Credit: Gage Skidmore
The Freedom From Religion Foundation is taking a dim view of a new Kentucky gubernatorial initiative.
Gov. Matt Bevin is touting an unconstitutional plan to combat rising violence in Louisville: prayer walks. Announcing this irresponsible strategy recently, he said:
The lieutenant governor and myself laid forth a very simple request to people, and I'll share with you what that is: It is harnessing people of faith to pray for the community, engage with the community by physically walking blocks in that community, praying for the community, for the people in those communities, and engaging with them. . . . We ask people to spend no more than 30 minutes moving around the block. Go around the block, pause on each corner, pray for the people there, move to the next corner.
Bevin has said that this plan "costs nothing," but substituting prayer for action could cost lives. Instead of a concrete solution, Bevin is asking people to engage in useless wishful thinking. His use of his secular public office to promote prayer is also an abuse of power. But compounding the insult to our Constitution is the injury to citizens who deserve a rational government that will actually take action to solve problems, or at least not stand in their way. And Bevin's proposal runs into constitutional roadblocks.
"It is a fundamental principle of Establishment Clause jurisprudence that the government cannot in any way promote, advance or otherwise endorse religion," FFRF Co-Presidents Dan Barker and Annie Laurie Gaylor write to Bevin. "It is unconstitutional and inappropriate for government officials to use their government office to advance, promote or endorse one religion over another, or religion over nonreligion. You must keep your religion to yourself when acting in your official capacity."
In 1993, FFRF won an injunction against the mayor of Denver over his promotion, endorsement and sponsorship of a "Day of Prayer." Government officials can worship, pray and participate in religious events in their personal capacities. But they are not permitted to use their government office to organize prayer walks. Their office and title belong to "We the people," not the office's temporary occupant.
There are other problems with Bevin's approach. Apparently, he believes that prayer will lower crime. But this is simply not true. The walks themselves may lower crime at the time simply by having crowds on the streets, but that is not because of the power of prayer — it is the power of people. Prayer cannot stop violence.
Studies have shown that societies with less prayer have less violence, FFRF points out to the governor, with documented sources. In fact, when any given factor of societal health or well-being is measured, invariably the less religious countries score better. The correlation of lower religiosity with higher societal well-being also exists within United States. Those states that are the most religious have a high occurrence of societal ills.
To avoid the constitutional concerns and the divisiveness this program will cause within the community, the solution is simple, FFRF says: Bevin should discontinue using his official office to promote his personal religion.
"Pious politicians should get off their knees and get to work," state Barker and Gaylor. "A politician who beseeches a supernatural force to do his job for him is in the wrong profession."
The Freedom From Religion Foundation is the largest freethought association in North America, with more than 29,000 members and chapters all over the United States, including membership and a state chapter in Kentucky.

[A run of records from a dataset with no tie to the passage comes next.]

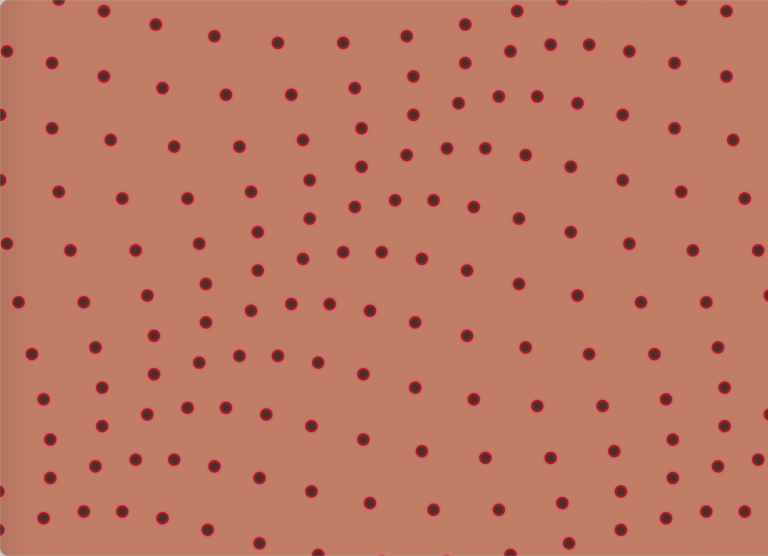
A WebGL 1 fragment shader for this pattern:

```glsl
precision highp float;
// Dots riding a diagonal wave on a clay ground: each dot of a square grid is
// pushed round a small circle, with a phase that advances along the diagonal.
// Every dot has a dark core, a soft crimson rim and a faint pink halo.

uniform vec2 u_resolution;

// Lengths are fractions of the canvas height.
const float SPACING = 0.0933;               // grid step
const vec2  GRID_ORIGIN = vec2(0.2320, 0.1282);
const float ORBIT = 0.5;                    // circle radius, in grid steps
const float STEPS_PER_WAVE = 12.0;          // grid steps in one wavelength
const float PHASE_SHIFT = 0.5;              // in grid steps

const float CORE_INNER = 0.0052;            // core starts to redden
const float CORE_OUTER = 0.0094;            // fully crimson
const float RIM_INNER  = 0.0098;            // rim starts to fade
const float RIM_OUTER  = 0.0127;            // rim gone
const float HALO_OUTER = 0.0160;            // halo gone

const float EDGE_SHADE = 0.06;              // darkening at the left edge
const float EDGE_WIDTH = 0.065;
const float CORNER_RADIUS = 0.016;          // rounded left corners

const vec3 CLAY    = vec3(0.755, 0.490, 0.400);
const vec3 HALO    = vec3(0.785, 0.435, 0.395);
const vec3 CRIMSON = vec3(0.640, 0.105, 0.170);
const vec3 CORE    = vec3(0.285, 0.185, 0.150);
const vec3 MARGIN  = vec3(0.800, 0.770, 0.740);

const float TAU = 6.2831853;

// Centre of the dot that belongs to a grid cell, in grid steps.
vec2 dotCenter(vec2 cell) {
  float phase = TAU * (cell.x - cell.y - PHASE_SHIFT) / STEPS_PER_WAVE;
  return cell + ORBIT * vec2(-sin(phase), cos(phase));
}

// Distance to the nearest dot centre, in canvas heights.
float nearestDot(vec2 p) {
  vec2 g = (p - GRID_ORIGIN) / SPACING;
  vec2 home = floor(g + 0.5);
  float nearest = 10.0;
  for (int y = -1; y <= 1; y++) {
    for (int x = -1; x <= 1; x++) {
      vec2 cell = home + vec2(float(x), float(y));
      nearest = min(nearest, distance(g, dotCenter(cell)));
    }
  }
  return nearest * SPACING;
}

// Signed distance past the rounded corners of the left edge.
float cornerDistance(vec2 p) {
  vec2 q = vec2(-p.x, abs(p.y - 0.5) - 0.5) + CORNER_RADIUS;
  return length(max(q, 0.0)) - CORNER_RADIUS;
}

void main() {
  float pixel = 1.0 / u_resolution.y;
  vec2 p = gl_FragCoord.xy * pixel;

  // Ground, slightly shaded at the left
  vec3 color = CLAY * (1.0 - EDGE_SHADE * (1.0 - smoothstep(0.0, EDGE_WIDTH, p.x)));

  // Dots: halo, rim and core
  float d = nearestDot(p);
  color = mix(HALO, color, smoothstep(RIM_OUTER, HALO_OUTER, d));
  color = mix(CRIMSON, color, smoothstep(RIM_INNER, RIM_OUTER, d));
  color = mix(CORE, color, smoothstep(CORE_INNER, CORE_OUTER, d));

  // Pale margin outside the rounded corners
  color = mix(color, MARGIN, smoothstep(-pixel, pixel, cornerDistance(p)));

  gl_FragColor = vec4(color, 1.0);
}
```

FFRF protects the constitutional separation of state and church and educates the public on matters relating to nontheism.